Medicine and Digital Biology, Singularity University
Tiffany Vora is an educator, writer, research scientist, and entrepreneur who is excited to bring her diversity of experience to Singularity University as Principal Faculty in Medicine and Digital Biology.
After earning undergraduate degrees in Biology and Chemistry at New York University, Tiffany worked on cutting-edge drug-discovery technologies at Bristol-Myers Squibb. Her PhD research in the Department of Molecular Biology at Princeton University, which was funded through NASA, brought her into the emerging fields of genomics, systems biology, and computational biology. It was during this time that Tiffany developed an interest in the cultural shifts that accompany new technologies and new ways of thinking. She translated this interest into a global perspective by joining the American University of Cairo as a Visiting Assistant Professor, where she spearheaded curriculum development for core classes in scientific thinking as well as computational biology classes for non-programmers.
Upon her return to the United States, Tiffany founded Bayana Science, an editing, writing, and consulting company dedicated to excellence in science communication. Tiffany also served as an instructor for the Department of Bioengineering at Stanford University. She has contributed to literally thousands of grant proposals, research articles, presentations, textbooks, and other works spanning medicine, computer science, applied physics, chemistry, nanotechnology, and the life sciences; her biology expertise encompasses fields as diverse as the microbiome, ancient molecules, biophysics, environmental monitoring, tissue engineering, biohacking, and the quantitative analysis of large biological datasets.
Tiffany loves encountering the natural world through hiking and scuba diving. She travels extensively with her family, seeking out new experiences and cultures. She enjoys sharing her passions through teaching, writing, and public speaking.
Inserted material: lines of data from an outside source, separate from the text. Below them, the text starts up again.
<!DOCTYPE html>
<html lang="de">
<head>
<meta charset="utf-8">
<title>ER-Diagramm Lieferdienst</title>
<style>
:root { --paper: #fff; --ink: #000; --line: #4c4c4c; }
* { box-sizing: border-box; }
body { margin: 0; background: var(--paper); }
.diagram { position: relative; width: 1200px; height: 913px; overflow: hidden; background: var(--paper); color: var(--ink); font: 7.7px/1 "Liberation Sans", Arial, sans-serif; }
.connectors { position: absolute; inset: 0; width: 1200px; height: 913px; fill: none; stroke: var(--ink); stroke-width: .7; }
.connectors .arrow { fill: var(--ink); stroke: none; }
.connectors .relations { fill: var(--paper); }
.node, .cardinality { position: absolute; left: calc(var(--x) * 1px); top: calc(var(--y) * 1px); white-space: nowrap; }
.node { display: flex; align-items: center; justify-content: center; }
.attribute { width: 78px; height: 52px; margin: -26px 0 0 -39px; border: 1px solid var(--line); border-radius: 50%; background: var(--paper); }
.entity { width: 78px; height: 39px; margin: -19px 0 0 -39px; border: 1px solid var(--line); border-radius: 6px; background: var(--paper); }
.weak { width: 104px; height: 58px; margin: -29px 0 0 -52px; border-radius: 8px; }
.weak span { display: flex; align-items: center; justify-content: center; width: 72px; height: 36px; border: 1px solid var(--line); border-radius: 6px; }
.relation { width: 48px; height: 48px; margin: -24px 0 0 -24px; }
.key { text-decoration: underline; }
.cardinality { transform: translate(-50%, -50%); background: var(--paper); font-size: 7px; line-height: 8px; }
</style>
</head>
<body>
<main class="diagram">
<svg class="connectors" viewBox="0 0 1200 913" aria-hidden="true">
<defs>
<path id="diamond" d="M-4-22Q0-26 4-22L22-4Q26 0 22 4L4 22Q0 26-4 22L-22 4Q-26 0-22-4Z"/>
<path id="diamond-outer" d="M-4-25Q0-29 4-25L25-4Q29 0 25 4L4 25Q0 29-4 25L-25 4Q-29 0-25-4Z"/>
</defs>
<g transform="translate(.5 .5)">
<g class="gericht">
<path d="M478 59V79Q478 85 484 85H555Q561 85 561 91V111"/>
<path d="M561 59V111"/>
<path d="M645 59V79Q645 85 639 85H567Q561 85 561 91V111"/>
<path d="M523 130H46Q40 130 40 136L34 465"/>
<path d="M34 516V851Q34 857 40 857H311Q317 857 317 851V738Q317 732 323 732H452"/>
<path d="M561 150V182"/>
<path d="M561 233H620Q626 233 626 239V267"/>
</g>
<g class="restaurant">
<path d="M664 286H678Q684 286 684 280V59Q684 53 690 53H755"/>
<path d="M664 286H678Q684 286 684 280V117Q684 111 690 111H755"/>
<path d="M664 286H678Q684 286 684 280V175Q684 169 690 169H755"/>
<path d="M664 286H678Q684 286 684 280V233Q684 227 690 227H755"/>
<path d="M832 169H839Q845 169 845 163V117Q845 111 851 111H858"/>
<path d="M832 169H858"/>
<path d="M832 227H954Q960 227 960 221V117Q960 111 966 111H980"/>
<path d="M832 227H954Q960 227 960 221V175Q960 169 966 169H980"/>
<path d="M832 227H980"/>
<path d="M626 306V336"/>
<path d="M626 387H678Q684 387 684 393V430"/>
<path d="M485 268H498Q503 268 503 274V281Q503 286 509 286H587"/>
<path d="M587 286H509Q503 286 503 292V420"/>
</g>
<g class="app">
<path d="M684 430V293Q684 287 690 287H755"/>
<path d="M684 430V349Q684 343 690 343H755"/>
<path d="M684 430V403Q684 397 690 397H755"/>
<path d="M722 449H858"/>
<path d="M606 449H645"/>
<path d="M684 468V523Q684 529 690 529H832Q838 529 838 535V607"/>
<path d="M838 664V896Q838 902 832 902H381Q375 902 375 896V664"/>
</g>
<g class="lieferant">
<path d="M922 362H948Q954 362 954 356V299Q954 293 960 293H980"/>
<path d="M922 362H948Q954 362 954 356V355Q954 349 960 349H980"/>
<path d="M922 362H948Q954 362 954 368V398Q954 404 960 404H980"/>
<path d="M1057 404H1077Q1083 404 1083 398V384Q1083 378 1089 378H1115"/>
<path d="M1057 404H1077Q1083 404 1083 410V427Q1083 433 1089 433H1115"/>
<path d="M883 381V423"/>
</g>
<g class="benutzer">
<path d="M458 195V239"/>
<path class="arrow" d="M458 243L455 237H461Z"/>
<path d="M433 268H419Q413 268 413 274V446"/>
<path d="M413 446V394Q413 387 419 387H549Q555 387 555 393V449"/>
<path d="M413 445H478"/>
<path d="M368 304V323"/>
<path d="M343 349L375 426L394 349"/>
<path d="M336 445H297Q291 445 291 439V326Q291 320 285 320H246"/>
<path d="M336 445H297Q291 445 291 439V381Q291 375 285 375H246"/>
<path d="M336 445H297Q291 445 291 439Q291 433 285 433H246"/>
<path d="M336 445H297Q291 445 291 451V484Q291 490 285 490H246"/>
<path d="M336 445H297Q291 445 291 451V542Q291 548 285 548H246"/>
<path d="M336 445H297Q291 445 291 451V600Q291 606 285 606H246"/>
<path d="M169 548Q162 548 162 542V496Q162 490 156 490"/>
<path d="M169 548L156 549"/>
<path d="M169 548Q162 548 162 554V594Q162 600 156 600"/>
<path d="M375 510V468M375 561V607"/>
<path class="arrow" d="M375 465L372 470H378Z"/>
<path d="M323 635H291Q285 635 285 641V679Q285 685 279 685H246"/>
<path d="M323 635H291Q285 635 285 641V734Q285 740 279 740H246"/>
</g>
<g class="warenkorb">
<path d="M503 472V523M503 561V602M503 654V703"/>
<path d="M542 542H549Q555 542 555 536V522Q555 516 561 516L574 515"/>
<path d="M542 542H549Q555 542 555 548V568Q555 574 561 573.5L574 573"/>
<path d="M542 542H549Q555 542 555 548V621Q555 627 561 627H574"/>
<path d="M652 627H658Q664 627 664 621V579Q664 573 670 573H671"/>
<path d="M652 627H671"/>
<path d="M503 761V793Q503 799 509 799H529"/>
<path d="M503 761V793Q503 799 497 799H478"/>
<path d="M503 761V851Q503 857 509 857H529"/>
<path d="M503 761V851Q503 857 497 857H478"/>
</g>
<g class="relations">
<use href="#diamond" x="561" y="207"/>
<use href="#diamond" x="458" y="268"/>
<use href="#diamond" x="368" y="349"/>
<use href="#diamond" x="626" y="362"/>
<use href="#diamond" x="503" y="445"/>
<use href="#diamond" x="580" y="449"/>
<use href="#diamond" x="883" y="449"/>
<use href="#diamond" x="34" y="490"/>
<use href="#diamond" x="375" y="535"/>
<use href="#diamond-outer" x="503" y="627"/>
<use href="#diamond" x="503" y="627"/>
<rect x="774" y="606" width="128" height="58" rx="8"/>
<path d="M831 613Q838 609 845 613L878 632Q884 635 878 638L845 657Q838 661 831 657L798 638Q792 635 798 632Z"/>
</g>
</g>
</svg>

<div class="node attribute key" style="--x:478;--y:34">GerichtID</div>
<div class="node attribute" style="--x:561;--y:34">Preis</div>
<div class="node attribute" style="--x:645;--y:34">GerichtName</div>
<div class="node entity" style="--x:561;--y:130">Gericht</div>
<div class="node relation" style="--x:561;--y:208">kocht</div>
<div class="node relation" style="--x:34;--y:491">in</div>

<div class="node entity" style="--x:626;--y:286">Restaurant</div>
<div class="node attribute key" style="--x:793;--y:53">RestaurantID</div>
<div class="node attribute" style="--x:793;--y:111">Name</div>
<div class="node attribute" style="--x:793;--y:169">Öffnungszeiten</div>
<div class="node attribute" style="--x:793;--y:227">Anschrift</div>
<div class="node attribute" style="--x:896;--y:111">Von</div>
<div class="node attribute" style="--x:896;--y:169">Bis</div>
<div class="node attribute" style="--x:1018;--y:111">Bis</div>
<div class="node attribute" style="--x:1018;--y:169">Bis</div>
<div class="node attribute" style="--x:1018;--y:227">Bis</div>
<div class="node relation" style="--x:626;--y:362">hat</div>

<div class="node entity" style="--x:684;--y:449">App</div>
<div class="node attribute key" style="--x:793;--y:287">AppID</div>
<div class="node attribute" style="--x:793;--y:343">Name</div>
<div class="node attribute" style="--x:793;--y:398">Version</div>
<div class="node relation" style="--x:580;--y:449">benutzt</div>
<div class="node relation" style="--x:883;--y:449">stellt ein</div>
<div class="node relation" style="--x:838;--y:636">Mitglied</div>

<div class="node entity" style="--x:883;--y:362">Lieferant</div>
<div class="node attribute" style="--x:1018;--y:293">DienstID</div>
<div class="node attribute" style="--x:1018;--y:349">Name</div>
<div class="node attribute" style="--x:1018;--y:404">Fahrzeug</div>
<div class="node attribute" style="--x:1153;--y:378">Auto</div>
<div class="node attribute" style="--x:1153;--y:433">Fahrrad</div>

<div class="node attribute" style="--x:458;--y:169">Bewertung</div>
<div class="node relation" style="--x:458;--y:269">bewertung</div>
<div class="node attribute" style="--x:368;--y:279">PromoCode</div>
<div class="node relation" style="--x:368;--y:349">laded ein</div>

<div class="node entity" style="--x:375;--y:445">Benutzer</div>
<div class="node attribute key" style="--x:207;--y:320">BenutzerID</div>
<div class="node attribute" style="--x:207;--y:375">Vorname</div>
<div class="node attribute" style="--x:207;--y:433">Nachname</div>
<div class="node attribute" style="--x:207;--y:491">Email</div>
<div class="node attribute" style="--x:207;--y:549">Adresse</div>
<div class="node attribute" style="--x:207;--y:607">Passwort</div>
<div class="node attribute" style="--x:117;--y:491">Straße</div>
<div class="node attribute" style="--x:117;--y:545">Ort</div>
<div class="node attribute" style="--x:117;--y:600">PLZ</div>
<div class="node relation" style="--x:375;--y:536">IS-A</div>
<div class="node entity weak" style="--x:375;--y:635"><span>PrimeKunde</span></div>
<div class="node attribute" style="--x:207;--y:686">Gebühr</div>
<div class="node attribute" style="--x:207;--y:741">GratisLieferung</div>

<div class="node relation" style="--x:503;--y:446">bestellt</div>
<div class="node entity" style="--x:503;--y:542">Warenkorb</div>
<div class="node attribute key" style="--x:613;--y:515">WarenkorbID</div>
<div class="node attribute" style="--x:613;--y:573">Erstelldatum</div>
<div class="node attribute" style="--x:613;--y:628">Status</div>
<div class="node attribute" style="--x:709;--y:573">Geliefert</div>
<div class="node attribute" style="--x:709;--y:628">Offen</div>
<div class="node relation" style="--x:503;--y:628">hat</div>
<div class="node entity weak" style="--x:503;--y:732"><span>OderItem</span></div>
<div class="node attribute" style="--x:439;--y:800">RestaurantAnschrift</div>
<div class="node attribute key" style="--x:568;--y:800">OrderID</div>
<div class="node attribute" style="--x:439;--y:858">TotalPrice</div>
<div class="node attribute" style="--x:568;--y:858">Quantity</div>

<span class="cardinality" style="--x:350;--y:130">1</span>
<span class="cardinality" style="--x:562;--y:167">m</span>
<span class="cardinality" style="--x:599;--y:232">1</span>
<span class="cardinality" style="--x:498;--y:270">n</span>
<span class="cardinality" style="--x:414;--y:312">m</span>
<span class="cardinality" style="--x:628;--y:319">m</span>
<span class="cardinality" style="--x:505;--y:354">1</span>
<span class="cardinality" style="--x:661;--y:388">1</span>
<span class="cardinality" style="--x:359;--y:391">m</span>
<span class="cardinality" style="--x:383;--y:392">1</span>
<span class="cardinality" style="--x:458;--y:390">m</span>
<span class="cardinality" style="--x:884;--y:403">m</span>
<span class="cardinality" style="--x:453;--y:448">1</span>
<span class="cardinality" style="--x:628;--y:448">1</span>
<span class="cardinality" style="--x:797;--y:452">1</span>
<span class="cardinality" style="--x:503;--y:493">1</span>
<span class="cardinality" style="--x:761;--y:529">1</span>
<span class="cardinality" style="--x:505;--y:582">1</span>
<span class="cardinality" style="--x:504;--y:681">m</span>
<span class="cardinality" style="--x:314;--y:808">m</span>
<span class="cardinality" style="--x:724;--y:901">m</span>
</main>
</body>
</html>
- Scientific writing
- Grant writing
- Science writing
- Molecular biology
- Computational Biology
- Ancient Molecules